San Francisco is one of America's wealthiest regions and home to the some of the world's most successful technology companies, like Google and Twitter. But not everyone has benefited from the strong local economy.
"While it may seem incongruous to you, it may be sort of helping to accelerate the problem of the lack of affordable housing," said Brian Sullivan, Supervisory Public Affairs Specialist at the U.S. Department of Housing and Urban Development.
As the tech industry grew, housing prices skyrocketed. In the first half of this year, the average house price rose by $205,000—the largest six-month increase in history. It's not much easier for renters out there, either.
San Francisco isn't the only tech hub in America, though.

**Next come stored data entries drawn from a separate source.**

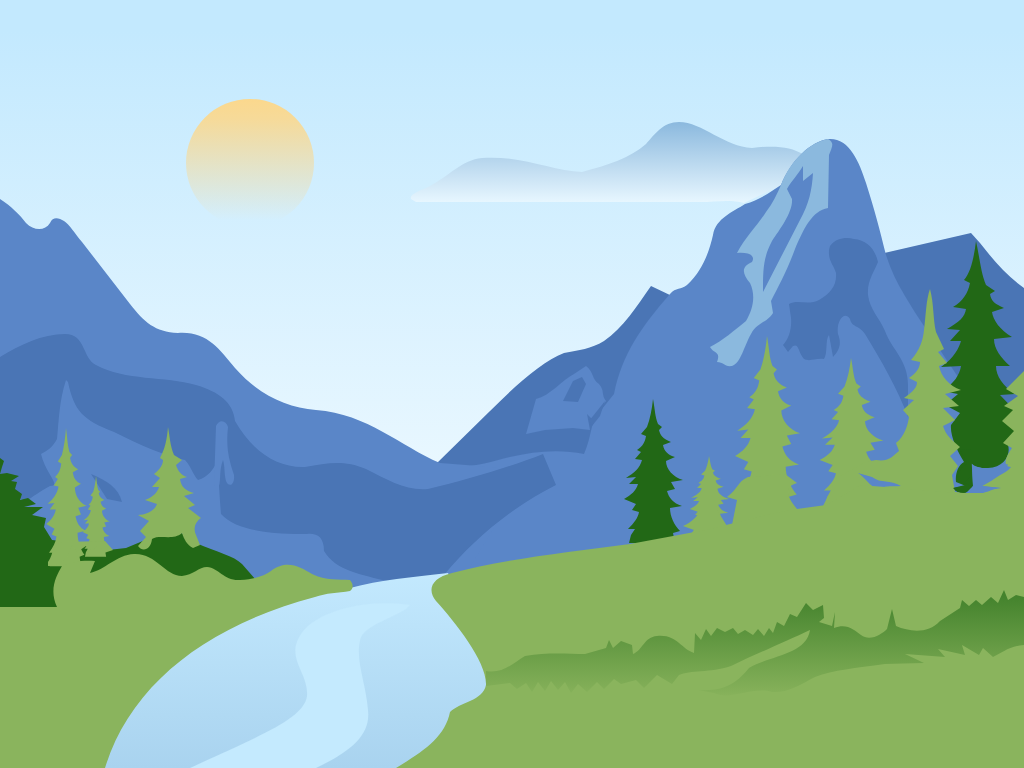
<!DOCTYPE html>
<html lang="en">
<head>
<meta charset="utf-8">
<title>Mountain river landscape</title>
<style>
:root {
  --sky-top: #c3e9fe;
  --sky-low: #e8f7ff;
  --sun: #fbd88d;
  --mountain: #5a86c8;
  --mountain-shade: #4a75b5;
  --snow: #8bb9de;
  --meadow: #8ab45d;
  --forest: #226816;
  --grass-shade: #44832d;
  --river-low: #a9d3ef;
  --river-light: #c4eafe;
}
html, body { margin: 0; height: 100%; overflow: hidden; background: var(--sky-top); }
svg { display: block; width: 1024px; height: 768px; }
.mountain { fill: var(--mountain); }
.shade { fill: var(--mountain-shade); }
.snow { fill: var(--snow); }
.meadow { fill: var(--meadow); }
.forest { fill: var(--forest); }
.current { fill: var(--river-light); }
.sky-top { stop-color: var(--sky-top); }
.sky-low { stop-color: var(--sky-low); }
.sun-top { stop-color: var(--sun); }
.cloud-top { stop-color: var(--snow); }
.cloud-low { stop-color: var(--sky-low); }
.river-low { stop-color: var(--river-low); }
.grass-top { stop-color: var(--grass-shade); }
.grass-low { stop-color: var(--meadow); }
</style>
</head>
<body>
<svg viewBox="0 0 1024 768" role="img" aria-label="River winding between green meadows, fir trees and blue mountains under a pale sun">
  <defs>
    <linearGradient id="sky" x1="0" y1="0" x2="0" y2="1">
      <stop class="sky-top" offset="0.04"/><stop class="sky-low" offset="0.6"/>
    </linearGradient>
    <linearGradient id="sun" x1="0" y1="0" x2="0" y2="1">
      <stop class="sun-top" offset="0"/><stop class="sun-top" offset="0.15" stop-opacity="0.9"/><stop class="sun-top" offset="0.95" stop-opacity="0"/>
    </linearGradient>
    <linearGradient id="cloud" x1="0" y1="0" x2="0" y2="1">
      <stop class="cloud-top" offset="0"/><stop class="cloud-low" offset="1"/>
    </linearGradient>
    <linearGradient id="river" x1="0" y1="0" x2="0" y2="1">
      <stop class="sky-top" offset="0"/><stop class="river-low" offset="1"/>
    </linearGradient>
    <linearGradient id="grass" gradientUnits="userSpaceOnUse" x1="0" y1="596" x2="0" y2="700">
      <stop class="grass-top" offset="0"/><stop class="grass-low" offset="1"/>
    </linearGradient>
    <!-- Fir, 60 wide and 144 high, tip at 0 0 -->
    <path id="fir" d="M0 0C2 10 2 18 5 25L9 28L6 31C7 36 10 40 18 43L10 46C11 52 15 56 22 58L13 62C13 70 20 78 30 81L18 83L22 90L14 92C16 99 20 104 29 107L17 109C17 117 21 126 27 132L20 134L22 144H-24L-22 136L-18 130L-25 130C-19 124-15 119-14 113L-21 111L-17 105L-29 100C-22 96-17 92-15 85L-24 85L-17 78L-27 79C-19 74-13 69-11 61L-18 60L-12 53L-16 51C-10 47-8 43-7 37L-12 35L-6 28C-3 20-1 10 0 0Z"/>
  </defs>

  <rect id="sky-field" width="1024" height="768" fill="url(#sky)"/>
  <circle id="sun-disc" cx="250" cy="163" r="64" fill="url(#sun)"/>
  <path id="cloud-bank" fill="url(#cloud)" d="M411 199C409 194 420 191 430 186C449 176 462 160 482 158C520 155 552 171 582 172C608 165 630 158 646 144C655 134 663 122 679 122C702 122 725 147 752 148C775 145 791 147 803 154L780 186L744 203C730 199 716 202 700 202H416Z"/>

  <g id="right-range">
    <path class="shade" d="M437 463L490 411C517 384 543 361 564 353C579 350 591 349 604 341C623 328 637 306 651 286L672 296L690 480H437Z"/>
    <path class="shade" d="M880 254L971 233L980 243C994 261 1008 277 1024 288V500H880Z"/>
    <path class="mountain" d="M410 600L437 463C460 472 486 463 510 457C535 451 560 449 584 454C592 436 590 424 598 414L614 394C622 354 642 326 670 294C676 287 681 290 687 285C703 270 709 252 713 235C716 218 733 212 745 204C760 200 772 191 781 185C790 162 810 141 829 139C849 138 859 161 866 183C875 211 880 231 886 255C894 279 902 291 916 314L960 380L1024 420V600Z"/>
    <path class="mountain" d="M526 434L536 399C550 396 562 380 574 374L586 366C594 372 592 380 599 384C605 391 601 395 606 401L598 412L593 420L587 414L590 430L573 428L545 430Z"/>
    <path class="shade" d="M563 401L573 381L582 377L586 384L578 402Z"/>
    <path class="shade" d="M589 421L605 401L600 416L592 426Z"/>
    <path class="shade" d="M830 246C836 238 846 237 854 239C867 240 875 249 878 262C874 272 867 281 868 295C870 310 879 317 885 331C892 350 908 360 908 385V417C898 390 881 360 865 334C858 324 852 328 850 319C844 310 836 322 838 334C842 344 839 351 833 357L829 335C825 340 828 353 824 359C815 358 810 362 804 359C798 352 799 343 793 346L788 352L783 345C789 339 792 328 791 318L789 304C798 299 808 306 819 300C831 293 837 285 836 273C834 265 826 259 830 246Z"/>
    <path class="snow" d="M781 185C791 159 811 142 828 139C835 143 832 147 829 155L828 208C812 211 804 228 795 249C787 271 778 287 771 301L773 313C767 323 757 322 751 334C744 346 741 363 732 366C724 367 724 362 717 362C721 351 714 354 710 347C722 341 735 330 746 321C753 309 756 296 750 283C742 273 741 267 752 262C756 255 748 252 737 253C746 236 758 225 766 212C773 203 777 194 781 185Z"/>
    <path class="mountain" d="M787 189C792 180 797 176 803 166L803 181L813 173C812 190 809 204 800 220L763 292C763 270 763 258 772 241C780 229 793 212 792 199Z"/>
  </g>

  <g id="left-range">
    <path class="mountain" d="M0 199C11 206 20 215 26 223C34 231 45 231 50 223C53 216 59 218 64 221C69 224 76 235 82 242L130 304C144 322 155 332 178 333C207 331 219 349 235 368C260 396 286 407 316 410C368 414 400 446 440 463L530 470L450 600H0Z"/>
    <path class="shade" d="M0 357C20 345 42 334 65 334C86 334 82 358 96 365C125 381 165 376 196 385C219 392 233 402 235 421C251 449 275 468 305 467C328 463 344 460 366 469C388 480 406 491 428 489C466 480 510 467 543 454L556 485C512 507 474 539 444 575L390 582C360 574 336 571 324 551C324 537 317 533 307 534C280 534 238 533 221 514C219 490 219 477 217 461C214 469 208 477 198 480C193 475 191 466 185 460C165 456 142 446 114 432C83 420 74 411 68 382L66 380C59 402 59 420 57 439C53 447 47 451 41 454C46 475 62 486 50 486C40 491 33 497 26 501L0 492Z"/>
    <path class="mountain" d="M216 426C219 419 226 420 228 427C226 445 228 458 234 475C235 485 229 488 226 481C224 473 225 466 223 460C219 470 221 480 219 486H214Z"/>
    <path class="shade" d="M91 474C107 481 118 487 122 502L107 499Z"/>
  </g>

  <g id="river-bed">
    <path fill="url(#river)" d="M100 768V700L250 605L350 588C380 580 412 577 448 573L500 680L450 768Z"/>
    <path class="current" d="M410 605C376 600 327 606 304 630C282 657 309 671 307 696C304 719 259 736 190 768H316C349 752 371 736 368 710C366 682 354 658 361 637C368 623 403 615 410 605Z"/>
  </g>

  <g id="left-bank">
    <path class="forest" d="M0 458L4 461L2 467L0 474L7 473L19 476L11 481L17 482L15 489L22 494L20 500L28 498L36 504L24 507L43 507L32 515L46 518L44 527L52 540L100 545L108 550L126 548L150 538L180 532L196 543C217 552 234 556 242 564L256 580L80 600L57 608H0Z"/>
    <use class="meadow" href="#fir" transform="translate(66 428) scale(.68 .96)"/>
    <use class="meadow" href="#fir" transform="translate(96 476) scale(.46 .56)"/>
    <path class="meadow" d="M168 427C170 438 170 445 174 455L182 460L176 465C178 471 181 475 187 477L180 479C181 487 186 491 194 493L184 496L195 505L188 508L201 518C195 522 193 529 196 535L200 545L193 548C187 545 184 539 182 533C173 541 160 534 152 539C151 549 143 553 138 546L146 537L140 531L149 521L138 515C147 515 155 510 157 504L145 500C154 497 158 491 159 487L152 487L160 478L154 474C160 469 163 465 163 460L160 458C165 449 167 439 168 427Z"/>
    <path class="meadow" d="M48 562C55 552 50 546 62 542L105 541L113 550L104 553L99 545L92 551L86 546L77 552L72 545C69 558 60 567 48 566Z"/>
    <path class="meadow" d="M0 607H57C49 590 56 576 62 566C70 562 82 560 95 561L90 573C105 570 116 555 134 554C156 553 165 576 182 576C193 575 199 567 207 567C219 568 224 581 240 580C255 579 264 576 271 571C287 559 300 567 312 574C326 581 339 579 350 580C354 585 353 589 350 591C338 593 326 593 315 597C205 626 130 686 105 768H0Z"/>
  </g>

  <g id="right-bank">
    <use class="forest" href="#fir" transform="translate(653 399)"/>
    <path class="forest" d="M976 241C980 260 981 273 986 285L995 291L990 294C991 301 995 304 1004 308L992 312C993 320 1000 330 1012 337L994 339C994 349 1001 358 1010 366L996 366C996 376 1003 386 1015 394L1000 395L1024 420L1008 445C1011 455 1004 467 988 468C974 469 965 462 971 450L973 486C968 495 958 495 953 488L966 486L956 482C955 474 958 465 964 462C957 450 950 436 951 425L960 413L945 405L958 394L942 391C954 384 960 374 961 366L941 367C954 358 959 348 961 341L950 341L960 330L947 329C959 322 965 317 966 309L953 307C963 301 968 293 970 283L964 280C971 272 974 257 976 241Z"/>
    <use class="meadow" href="#fir" transform="translate(767 336) scale(1.1 1.2)"/>
    <path class="meadow" d="M727 497C738 489 737 482 748 477L785 474L797 483C786 486 784 494 797 509L800 535H730L737 500Z"/>
    <use class="meadow" href="#fir" transform="translate(709 456) scale(.66 .53)"/>
    <path class="meadow" d="M683 526C692 522 698 516 700 510H717L727 526L719 527L728 540H686L694 530Z"/>
    <use class="meadow" href="#fir" transform="translate(851 358) scale(1.08 1.02)"/>
    <path class="meadow" d="M823 506L837 478L865 462L876 460C888 462 892 457 899 451L896 443C905 436 908 424 909 417L903 410L914 400L904 398C914 391 917 387 917 382L909 378C917 373 920 367 920 362L911 360C920 350 923 340 924 330C926 315 926 300 930 289C934 304 933 320 936 332L944 349L938 352L947 363L939 366C941 376 949 386 961 390L945 394L959 406L943 408L955 420L943 426C946 436 953 441 960 447L950 456L958 466L952 475L955 492L976 494C987 492 992 488 1001 488L982 486C993 477 1006 474 1011 467C1001 466 1007 455 1012 448L1003 443L1014 431L1002 421L1013 410L1004 406L1018 396L1006 389L1024 371V560H820Z"/>
    <path class="mountain" d="M858 473C866 478 869 486 878 489C887 485 892 487 901 486C890 479 881 484 872 477Z"/>
    <path class="forest" d="M960 449L971 450L971 476L964 483L973 487C969 495 958 494 953 488L965 485L956 481C958 473 960 468 967 464Z"/>
    <path class="mountain" d="M972 465C981 469 990 470 1000 466L1008 464C1005 473 995 479 982 486L1001 488C991 489 985 494 976 494L966 493L973 486Z"/>
    <path class="meadow" d="M396 768C424 751 445 737 450 712C460 702 483 701 486 685C487 662 455 622 436 601C427 590 431 578 452 573C500 560 568 552 630 544L700 531C736 524 765 513 797 509L826 505L860 485L960 493H1024V768Z"/>
    <path id="grass-hollow" fill="url(#grass)" d="M486 671C502 674 512 664 525 656C548 652 568 654 585 654L606 648L609 640L613 648L621 641L632 645L633 654C643 650 644 637 657 636C677 634 681 649 694 653L695 633L701 640L706 629L711 636L717 628L725 632L733 628L738 634L745 630L753 635L758 629L764 636L769 628L773 633L777 622L784 626L790 614L797 617L806 603L813 610L823 605L824 618L819 622L832 626L835 612L834 628C847 623 854 630 861 635C870 642 882 634 887 629L892 609L896 626C910 632 928 634 940 621L960 608L962 600L969 606L976 600L982 605L991 597L998 603L1004 590L1008 600L1016 595L1024 597V645C1009 646 1002 653 993 657L983 648L979 655L962 645L965 655L938 649L945 657L905 654L924 663L885 664C855 668 834 670 815 677C801 684 789 693 772 692C752 686 731 701 714 693L698 690C727 692 738 681 749 668C771 655 806 655 810 630C787 641 756 654 731 666C710 673 690 670 679 675L672 684L657 675L644 688L636 680L621 684L614 679L604 689L597 682L587 692L578 684L571 693L565 682L558 690L551 681L545 691L538 682L532 692L526 683L517 689L510 683L486 686Z"/>
  </g>
</svg>
</body>
</html>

Over the past few years, several imitators have popped up around the country, like Silicon Prairie in the Midwest and Silicon Hills in the South. If those areas see an influx of high-paying tech jobs at the same rate San Francisco has, they might have to prepare to deal with the same affordable housing problem.
"City and county and state planners have really gotta give serious attention to whether or not a housing market can absorb these new industries without, at the same time, creating all this rent burden on those people that have maybe grown up there," Sullivan said.
In Atlanta, GA—known as Silicon Peach—rent prices grew 4 percent year-over-year. During the same period, home prices jumped 8 percent. While it's too early to tell how, if at all, the booming tech scene has influenced that, it's clear that there's less affordable housing available—even as the regional economy flourishes.
While the U.S. has made progress by decreasing the number of homeless veterans and those experiencing chronic homelessness, the lack of affordable housing has become a new headwind to battle.